* **Task description**
Every entry below should appear in the answer exactly as written, apart from the pictures.

BEGIN Exercise data

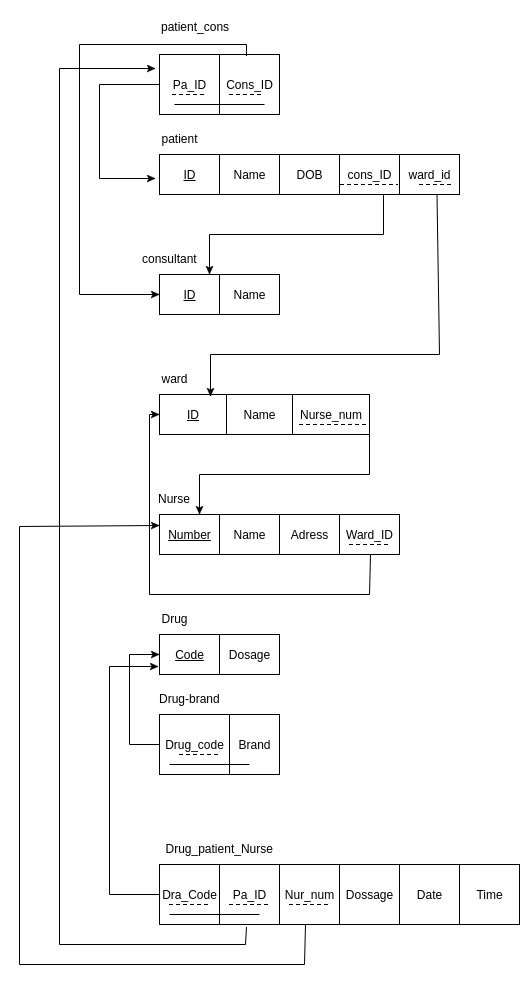
<!DOCTYPE html>
<html lang="en">
<head>
<meta charset="utf-8">
<title>Hospital relational schema</title>
<style>
  :root { --ink: #000; --paper: #fff; }
  * { box-sizing: border-box; margin: 0; padding: 0; }
  html, body { width: 532px; height: 985px; overflow: hidden; background: var(--paper); }
  .schema {
    position: relative; width: 532px; height: 985px;
    background: var(--paper); color: var(--ink);
    font: 12px/20px "Liberation Sans", Arial, sans-serif;
  }
  .relation { position: absolute; left: 159px; top: var(--top); }
  .relation h2 {
    height: 20px; margin: 0 0 5px var(--shift, 2px);
    font-size: 12px; font-weight: 400; white-space: nowrap;
  }
  .relation.spaced h2 { margin-bottom: 17px; }
  .columns {
    display: grid; grid-template-columns: var(--cols); width: max-content; height: 41px;
    list-style: none; border: solid var(--ink); border-width: 1px 1px 1px 0;
  }
  .tall .columns { height: 61px; }
  .columns li {
    display: flex; align-items: center; justify-content: center;
    border-left: 1px solid var(--ink); white-space: nowrap;
  }
  .key { text-decoration: underline; }
  .lines { position: absolute; left: 0; top: 0; fill: none; stroke: var(--ink); stroke-width: 1; }
  .foreign-keys { stroke-dasharray: 4 3; }
  .links { marker-end: none; }
  .links path { marker-end: url(#arrow); }
</style>
</head>
<body>
<main class="schema">

  <section class="relation tall spaced" style="--top:17px; --cols:60px 60px">
    <h2>patient_cons</h2>
    <ul class="columns"><li>Pa_ID</li><li>Cons_ID</li></ul>
  </section>

  <section class="relation" style="--top:129px; --shift:2.5px; --cols:repeat(5,60px)">
    <h2>patient</h2>
    <ul class="columns"><li><span class="key">ID</span></li><li>Name</li><li>DOB</li><li>cons_ID</li><li>ward_id</li></ul>
  </section>

  <section class="relation" style="--top:249px; --shift:-17px; --cols:60px 60px">
    <h2>consultant</h2>
    <ul class="columns"><li><span class="key">ID</span></li><li>Name</li></ul>
  </section>

  <section class="relation" style="--top:369px; --shift:2.5px; --cols:67px 66px 77px">
    <h2>ward</h2>
    <ul class="columns"><li><span class="key">ID</span></li><li>Name</li><li>Nurse_num</li></ul>
  </section>

  <section class="relation" style="--top:489px; --shift:-1px; --cols:repeat(4,60px)">
    <h2>Nurse</h2>
    <ul class="columns"><li><span class="key">Number</span></li><li>Name</li><li>Adress</li><li>Ward_ID</li></ul>
  </section>

  <section class="relation" style="--top:609px; --shift:2.5px; --cols:60px 60px">
    <h2>Drug</h2>
    <ul class="columns"><li><span class="key">Code</span></li><li>Dosage</li></ul>
  </section>

  <section class="relation tall" style="--top:689px; --shift:0px; --cols:70px 50px">
    <h2>Drug-brand</h2>
    <ul class="columns"><li>Drug_code</li><li>Brand</li></ul>
  </section>

  <section class="relation tall" style="--top:839px; --shift:6.5px; --cols:repeat(6,60px)">
    <h2>Drug_patient_Nurse</h2>
    <ul class="columns"><li>Dra_Code</li><li>Pa_ID</li><li>Nur_num</li><li>Dossage</li><li>Date</li><li>Time</li></ul>
  </section>

  <svg class="lines" width="532" height="985" viewBox="0 0 532 985" aria-hidden="true">
    <defs>
      <marker id="arrow" markerUnits="userSpaceOnUse" markerWidth="10" markerHeight="10" refX="8" refY="4" orient="auto">
        <path d="M0 0.5 L8 4 L0 7.5 L2 4 Z" fill="#000" stroke="#000" stroke-width="0.6" stroke-linejoin="round"/>
      </marker>
    </defs>

    <g class="composite-keys">
      <path d="M174.5 104.5H264.5"/>
      <path d="M169.5 764.5H249.5"/>
      <path d="M169.5 914.5H259.5"/>
    </g>

    <g class="foreign-keys">
      <path d="M172 94.5H206"/>
      <path d="M229 94.5H264"/>
      <path d="M340 184.5H398"/>
      <path d="M419 184.5H453"/>
      <path d="M299 424.5H369"/>
      <path d="M349 544.5H390"/>
      <path d="M179 754.5H220"/>
      <path d="M169 904.5H210"/>
      <path d="M229 904.5H270"/>
      <path d="M289 904.5H330"/>
    </g>

    <g class="links">
      <path d="M246.5 56V44.5H79.5V294.5H159"/>
      <path d="M159.5 84.5H99.5V178.5H155"/>
      <path d="M383.5 194.5V234.5H209.5V274"/>
      <path d="M437 194.5L439.5 354.5H210.5V396"/>
      <path d="M369.5 434.5V474.5H199.5V514"/>
      <path d="M370.5 554.5L369.5 594.5H149.5V414.5H159"/>
      <path d="M159.5 744.5H129.5V654.5H159"/>
      <path d="M159.5 894.5H109.5V666.5H158"/>
      <path d="M246.5 927L245.5 944.5H59.5V68.5H155"/>
      <path d="M305.5 924.5L304.5 964.5H19.5V526.5L159 525.5"/>
    </g>
  </svg>
</main>
</body>
</html>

END Exercise data

* **The answer**
<!DOCTYPE html>
<html lang="en">
<head>
<meta charset="utf-8">
<title>Hospital relational schema</title>
<style>
  :root { --ink: #000; --paper: #fff; }
  * { box-sizing: border-box; margin: 0; padding: 0; }
  html, body { width: 532px; height: 985px; overflow: hidden; background: var(--paper); }
  .schema {
    position: relative; width: 532px; height: 985px;
    background: var(--paper); color: var(--ink);
    font: 12px/20px "Liberation Sans", Arial, sans-serif;
  }
  .relation { position: absolute; left: 159px; top: var(--top); }
  .relation h2 {
    height: 20px; margin: 0 0 5px var(--shift, 2px);
    font-size: 12px; font-weight: 400; white-space: nowrap;
  }
  .relation.spaced h2 { margin-bottom: 17px; }
  .columns {
    display: grid; grid-template-columns: var(--cols); width: max-content; height: 41px;
    list-style: none; border: solid var(--ink); border-width: 1px 1px 1px 0;
  }
  .tall .columns { height: 61px; }
  .columns li {
    display: flex; align-items: center; justify-content: center;
    border-left: 1px solid var(--ink); white-space: nowrap;
  }
  .key { text-decoration: underline; }
  .lines { position: absolute; left: 0; top: 0; fill: none; stroke: var(--ink); stroke-width: 1; }
  .foreign-keys { stroke-dasharray: 4 3; }
  .links { marker-end: none; }
  .links path { marker-end: url(#arrow); }
</style>
</head>
<body>
<main class="schema">

  <section class="relation tall spaced" style="--top:17px; --cols:60px 60px">
    <h2>patient_cons</h2>
    <ul class="columns"><li>Pa_ID</li><li>Cons_ID</li></ul>
  </section>

  <section class="relation" style="--top:129px; --shift:2.5px; --cols:repeat(5,60px)">
    <h2>patient</h2>
    <ul class="columns"><li><span class="key">ID</span></li><li>Name</li><li>DOB</li><li>cons_ID</li><li>ward_id</li></ul>
  </section>

  <section class="relation" style="--top:249px; --shift:-17px; --cols:60px 60px">
    <h2>consultant</h2>
    <ul class="columns"><li><span class="key">ID</span></li><li>Name</li></ul>
  </section>

  <section class="relation" style="--top:369px; --shift:2.5px; --cols:67px 66px 77px">
    <h2>ward</h2>
    <ul class="columns"><li><span class="key">ID</span></li><li>Name</li><li>Nurse_num</li></ul>
  </section>

  <section class="relation" style="--top:489px; --shift:-1px; --cols:repeat(4,60px)">
    <h2>Nurse</h2>
    <ul class="columns"><li><span class="key">Number</span></li><li>Name</li><li>Adress</li><li>Ward_ID</li></ul>
  </section>

  <section class="relation" style="--top:609px; --shift:2.5px; --cols:60px 60px">
    <h2>Drug</h2>
    <ul class="columns"><li><span class="key">Code</span></li><li>Dosage</li></ul>
  </section>

  <section class="relation tall" style="--top:689px; --shift:0px; --cols:70px 50px">
    <h2>Drug-brand</h2>
    <ul class="columns"><li>Drug_code</li><li>Brand</li></ul>
  </section>

  <section class="relation tall" style="--top:839px; --shift:6.5px; --cols:repeat(6,60px)">
    <h2>Drug_patient_Nurse</h2>
    <ul class="columns"><li>Dra_Code</li><li>Pa_ID</li><li>Nur_num</li><li>Dossage</li><li>Date</li><li>Time</li></ul>
  </section>

  <svg class="lines" width="532" height="985" viewBox="0 0 532 985" aria-hidden="true">
    <defs>
      <marker id="arrow" markerUnits="userSpaceOnUse" markerWidth="10" markerHeight="10" refX="8" refY="4" orient="auto">
        <path d="M0 0.5 L8 4 L0 7.5 L2 4 Z" fill="#000" stroke="#000" stroke-width="0.6" stroke-linejoin="round"/>
      </marker>
    </defs>

    <g class="composite-keys">
      <path d="M174.5 104.5H264.5"/>
      <path d="M169.5 764.5H249.5"/>
      <path d="M169.5 914.5H259.5"/>
    </g>

    <g class="foreign-keys">
      <path d="M172 94.5H206"/>
      <path d="M229 94.5H264"/>
      <path d="M340 184.5H398"/>
      <path d="M419 184.5H453"/>
      <path d="M299 424.5H369"/>
      <path d="M349 544.5H390"/>
      <path d="M179 754.5H220"/>
      <path d="M169 904.5H210"/>
      <path d="M229 904.5H270"/>
      <path d="M289 904.5H330"/>
    </g>

    <g class="links">
      <path d="M246.5 56V44.5H79.5V294.5H159"/>
      <path d="M159.5 84.5H99.5V178.5H155"/>
      <path d="M383.5 194.5V234.5H209.5V274"/>
      <path d="M437 194.5L439.5 354.5H210.5V396"/>
      <path d="M369.5 434.5V474.5H199.5V514"/>
      <path d="M370.5 554.5L369.5 594.5H149.5V414.5H159"/>
      <path d="M159.5 744.5H129.5V654.5H159"/>
      <path d="M159.5 894.5H109.5V666.5H158"/>
      <path d="M246.5 927L245.5 944.5H59.5V68.5H155"/>
      <path d="M305.5 924.5L304.5 964.5H19.5V526.5L159 525.5"/>
    </g>
  </svg>
</main>
</body>
</html>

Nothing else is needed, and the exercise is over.